real-time quotes. Any broker with a Web page gives those away. These days, the most progressive online brokers are offering Nasdaq Level II quotes. But unless you fancy yourself a day trader, chances are you haven't actually used these quotes. (In fact, it's OK to admit if you haven't even heard of them.) But for day traders, Level II quotes are as crucial as a computer screen. Should you shell out the $50 to $75 a month it costs to get them?
The Basics: Level I
To understand Level II quotes, you first have to understand Nasdaq Level I quotes. (Remember that old "walking before you can run" cliche?) Level I quotes simply show the best bid and ask prices for a Nasdaq stock. (Remember a "bid" is the price someone is willing to pay, while an "ask" is the price at which someone will sell.)

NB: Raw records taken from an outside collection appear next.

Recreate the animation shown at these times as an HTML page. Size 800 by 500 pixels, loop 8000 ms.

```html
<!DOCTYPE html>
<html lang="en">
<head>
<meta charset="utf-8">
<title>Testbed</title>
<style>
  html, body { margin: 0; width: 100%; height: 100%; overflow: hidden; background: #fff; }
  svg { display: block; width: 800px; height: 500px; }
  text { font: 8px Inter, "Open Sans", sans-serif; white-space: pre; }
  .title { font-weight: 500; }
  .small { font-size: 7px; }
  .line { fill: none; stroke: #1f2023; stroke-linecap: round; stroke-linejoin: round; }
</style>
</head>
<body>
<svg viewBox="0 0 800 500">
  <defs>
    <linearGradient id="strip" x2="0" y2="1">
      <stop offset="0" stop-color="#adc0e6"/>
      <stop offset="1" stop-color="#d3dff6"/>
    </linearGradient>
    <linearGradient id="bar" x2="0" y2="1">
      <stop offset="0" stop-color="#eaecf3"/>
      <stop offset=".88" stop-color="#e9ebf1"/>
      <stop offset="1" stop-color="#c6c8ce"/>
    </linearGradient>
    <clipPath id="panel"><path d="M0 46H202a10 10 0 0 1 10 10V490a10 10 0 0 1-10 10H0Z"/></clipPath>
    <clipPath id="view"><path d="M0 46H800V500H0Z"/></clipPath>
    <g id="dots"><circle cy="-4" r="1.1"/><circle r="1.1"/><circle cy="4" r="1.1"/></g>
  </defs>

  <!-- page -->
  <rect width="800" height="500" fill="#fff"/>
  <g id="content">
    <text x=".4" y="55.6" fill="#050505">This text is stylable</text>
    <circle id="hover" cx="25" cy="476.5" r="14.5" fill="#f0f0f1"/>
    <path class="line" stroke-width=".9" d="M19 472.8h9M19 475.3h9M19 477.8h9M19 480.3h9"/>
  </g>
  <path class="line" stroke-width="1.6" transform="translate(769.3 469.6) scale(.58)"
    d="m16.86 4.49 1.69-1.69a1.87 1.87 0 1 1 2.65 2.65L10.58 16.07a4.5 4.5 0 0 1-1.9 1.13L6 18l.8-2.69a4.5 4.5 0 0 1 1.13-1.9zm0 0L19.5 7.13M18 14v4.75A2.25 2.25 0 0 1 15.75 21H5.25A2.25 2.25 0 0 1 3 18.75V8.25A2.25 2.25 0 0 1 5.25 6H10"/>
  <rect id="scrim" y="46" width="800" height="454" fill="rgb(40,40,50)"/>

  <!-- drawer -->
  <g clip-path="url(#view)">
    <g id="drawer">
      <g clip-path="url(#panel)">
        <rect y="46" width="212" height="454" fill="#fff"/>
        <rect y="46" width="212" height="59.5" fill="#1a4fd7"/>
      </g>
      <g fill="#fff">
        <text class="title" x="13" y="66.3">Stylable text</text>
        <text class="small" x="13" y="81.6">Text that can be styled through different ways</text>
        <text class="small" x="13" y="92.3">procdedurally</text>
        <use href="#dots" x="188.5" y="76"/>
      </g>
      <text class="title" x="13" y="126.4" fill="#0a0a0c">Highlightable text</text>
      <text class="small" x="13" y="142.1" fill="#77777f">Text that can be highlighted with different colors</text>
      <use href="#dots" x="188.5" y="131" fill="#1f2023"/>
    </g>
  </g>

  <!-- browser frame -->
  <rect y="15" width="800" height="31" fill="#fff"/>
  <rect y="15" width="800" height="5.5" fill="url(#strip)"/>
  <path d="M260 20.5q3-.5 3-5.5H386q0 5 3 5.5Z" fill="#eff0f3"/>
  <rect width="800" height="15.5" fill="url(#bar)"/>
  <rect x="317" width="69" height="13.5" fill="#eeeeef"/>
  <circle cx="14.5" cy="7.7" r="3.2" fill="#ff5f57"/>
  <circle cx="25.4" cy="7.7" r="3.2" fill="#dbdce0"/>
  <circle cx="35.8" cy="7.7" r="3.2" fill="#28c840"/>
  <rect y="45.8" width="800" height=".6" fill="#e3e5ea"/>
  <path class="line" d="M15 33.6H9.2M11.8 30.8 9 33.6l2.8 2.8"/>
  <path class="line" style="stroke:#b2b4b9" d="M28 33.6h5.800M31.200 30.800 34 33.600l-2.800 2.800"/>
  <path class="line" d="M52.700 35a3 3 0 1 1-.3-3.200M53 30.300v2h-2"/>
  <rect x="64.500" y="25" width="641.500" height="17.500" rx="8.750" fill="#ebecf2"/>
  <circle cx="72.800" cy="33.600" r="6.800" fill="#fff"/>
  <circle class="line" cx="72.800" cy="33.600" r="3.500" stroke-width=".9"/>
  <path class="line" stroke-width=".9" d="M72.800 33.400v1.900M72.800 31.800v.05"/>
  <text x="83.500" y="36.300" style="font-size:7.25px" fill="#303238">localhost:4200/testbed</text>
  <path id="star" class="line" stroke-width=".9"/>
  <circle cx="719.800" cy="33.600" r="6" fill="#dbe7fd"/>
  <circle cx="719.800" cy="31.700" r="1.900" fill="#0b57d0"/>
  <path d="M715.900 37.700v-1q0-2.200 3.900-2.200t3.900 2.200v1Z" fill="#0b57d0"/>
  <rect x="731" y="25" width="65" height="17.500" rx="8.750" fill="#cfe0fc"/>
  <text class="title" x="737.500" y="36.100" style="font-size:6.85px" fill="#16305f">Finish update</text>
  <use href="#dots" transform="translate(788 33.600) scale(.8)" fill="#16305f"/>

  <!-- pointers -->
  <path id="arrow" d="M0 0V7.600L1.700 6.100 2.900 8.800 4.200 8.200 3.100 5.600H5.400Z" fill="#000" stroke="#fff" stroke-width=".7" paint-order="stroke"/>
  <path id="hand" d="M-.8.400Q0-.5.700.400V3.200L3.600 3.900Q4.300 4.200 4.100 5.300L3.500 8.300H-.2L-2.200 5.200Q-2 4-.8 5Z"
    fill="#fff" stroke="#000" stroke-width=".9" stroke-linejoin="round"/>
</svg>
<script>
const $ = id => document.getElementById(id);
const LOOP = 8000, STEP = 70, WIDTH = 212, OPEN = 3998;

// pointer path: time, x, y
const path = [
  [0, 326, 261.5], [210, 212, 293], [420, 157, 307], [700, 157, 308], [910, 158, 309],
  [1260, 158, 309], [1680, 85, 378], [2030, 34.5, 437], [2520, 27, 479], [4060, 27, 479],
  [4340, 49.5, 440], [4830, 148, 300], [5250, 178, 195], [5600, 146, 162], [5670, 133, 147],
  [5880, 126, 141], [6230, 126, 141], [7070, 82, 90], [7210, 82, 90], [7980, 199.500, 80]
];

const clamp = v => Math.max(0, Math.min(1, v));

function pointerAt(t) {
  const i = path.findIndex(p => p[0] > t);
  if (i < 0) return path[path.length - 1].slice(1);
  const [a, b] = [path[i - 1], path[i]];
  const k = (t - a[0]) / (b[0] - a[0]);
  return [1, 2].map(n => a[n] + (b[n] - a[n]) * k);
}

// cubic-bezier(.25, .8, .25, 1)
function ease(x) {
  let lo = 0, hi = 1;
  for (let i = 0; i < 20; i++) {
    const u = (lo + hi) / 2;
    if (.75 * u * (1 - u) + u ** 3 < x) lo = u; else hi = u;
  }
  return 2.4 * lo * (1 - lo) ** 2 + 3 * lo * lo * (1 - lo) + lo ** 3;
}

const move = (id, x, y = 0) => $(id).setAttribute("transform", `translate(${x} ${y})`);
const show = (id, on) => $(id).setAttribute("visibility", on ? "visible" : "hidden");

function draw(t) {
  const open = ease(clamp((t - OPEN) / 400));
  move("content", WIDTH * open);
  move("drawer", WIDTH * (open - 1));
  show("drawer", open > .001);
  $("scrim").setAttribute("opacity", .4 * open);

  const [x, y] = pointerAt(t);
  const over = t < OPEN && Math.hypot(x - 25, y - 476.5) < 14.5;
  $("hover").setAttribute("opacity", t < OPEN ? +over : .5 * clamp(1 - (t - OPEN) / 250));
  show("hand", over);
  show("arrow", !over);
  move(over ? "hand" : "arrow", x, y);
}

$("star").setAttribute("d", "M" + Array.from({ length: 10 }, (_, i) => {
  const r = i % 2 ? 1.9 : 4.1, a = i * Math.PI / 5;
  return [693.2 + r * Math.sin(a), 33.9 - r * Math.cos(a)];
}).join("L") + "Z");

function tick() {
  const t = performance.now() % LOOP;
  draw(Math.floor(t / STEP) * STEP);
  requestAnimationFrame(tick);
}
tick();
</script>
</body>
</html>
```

The Nasdaq Web site offers free Level I quotes, although the information is delayed 15 minutes. These quotes list the highest bid and the lowest ask prices for a stock. For example, we recently called up a quote for eBay. At the time, the highest bid was $150, while the lowest ask was $150.125. This range is called the "spread" or the "inside market." The remaining bids and asks (which are not as competitive) are considered "away from the market," and they are not included in Level I quotes.
Which leads us to Level II. These quotes offer a larger view of the market because they show all those offers that are away from the market bids and asks, and the quotes are constantly updated as new orders are placed on the system. Why is that information useful? Read on.
Here is the top portion of a Level II quote on eBay from Tuesday morning, courtesy of E*Trade. (For the full quote, click on the icon in the top right corner of this page.)
Source: E*trade "pulse;" data provided to E*trade by Bridge Information Systems.>
The yellow band across the top shows the best bid (153 1/16) and ask (153 1/2) prices waiting to be filled. Next to the bid and the ask are the names of the companies that are offering these prices. These companies may be market makers or electronic communications networks (ECNs), which are independent systems that match Nasdaq buy and sell orders. (For more on how the Nasdaq market makers work, see our Ask SmartMoney In this case, ISLD stands for Island, a well known ECN. And FAHN stands for Fahnestock & Co. -- one of the many eBay market makers.
Below the best bid and ask, you can see the orders that are considered outside the market. The left side of the screen shows the number of current bids; the right side shows the number of current asks. In the full quote, you would see those other bids and asks listed in descending order based upon their closeness to the market. As closer bid and ask prices become available, the "away from the market" prices move down in the quote. And, as trades are executed, the relevant bid and ask prices are removed from the quote.
The colors on a Level II quote, which vary with different service providers, also give information. In E*Trade's case, the blue prices are the best prices currently offered. Those in blue squares are new orders (but not necessarily at the best price). And those in black are orders that are outside the market.
So what's the point of looking at a whole bunch of orders that may or may not be executed? That, my friend, is the key to Level II quotes. "These quotes show the depth of the market," explains Brent Blackaby, program manager for Power E*Trade.
Here's how. For starters, by seeing the number of bids and asks that are currently outstanding on a particular stock, you get a sense of the overall demand. Or lack of demand. That's because each ECN or market maker has listed its best bid or ask price. In this case, there are outstanding bids for 7,000 shares and outstanding asks for 6,400 shares. (This information is listed above the yellow bar.) More folks trying to buy than sell is a positive sign. And as the ratio between the number of shares looking to be sold or bought increases or shrinks, traders can measure the strength of the market on that particular stock.
Here's Where You Find Them
By now most of you have probably figured out that this is one service you don't need. (So save yourself $50 bucks per month and treat the kids to a night at Chuck E. Cheese.) But for all you aspiring day-traders out there, here's the lowdown on the best places to get Level II quotes.
|AB Watley||Available for "Ultimate 4" package, which costs $200 per month, but discounts are available for frequent traders.|
|Computel||$75 per month|
|Dreyfus||$50 per month|
|E*Trade||Free for traders who trade at least 75 times per quarter|
|JB Oxford||$75 per month|
|Wall Street Electronica||$75 per month|
|Web Street||$50 per month|
|Quote.com||$79 per month plus $50 exchange fee|
|PC Quote||$250 per month plus $50 exchange fee|
|Data Broadcasting Corporation||$79 per month plus $50 exchange fee.|
|*Please note that these quotes are often provided in packages offering much more than just Level II quotes.|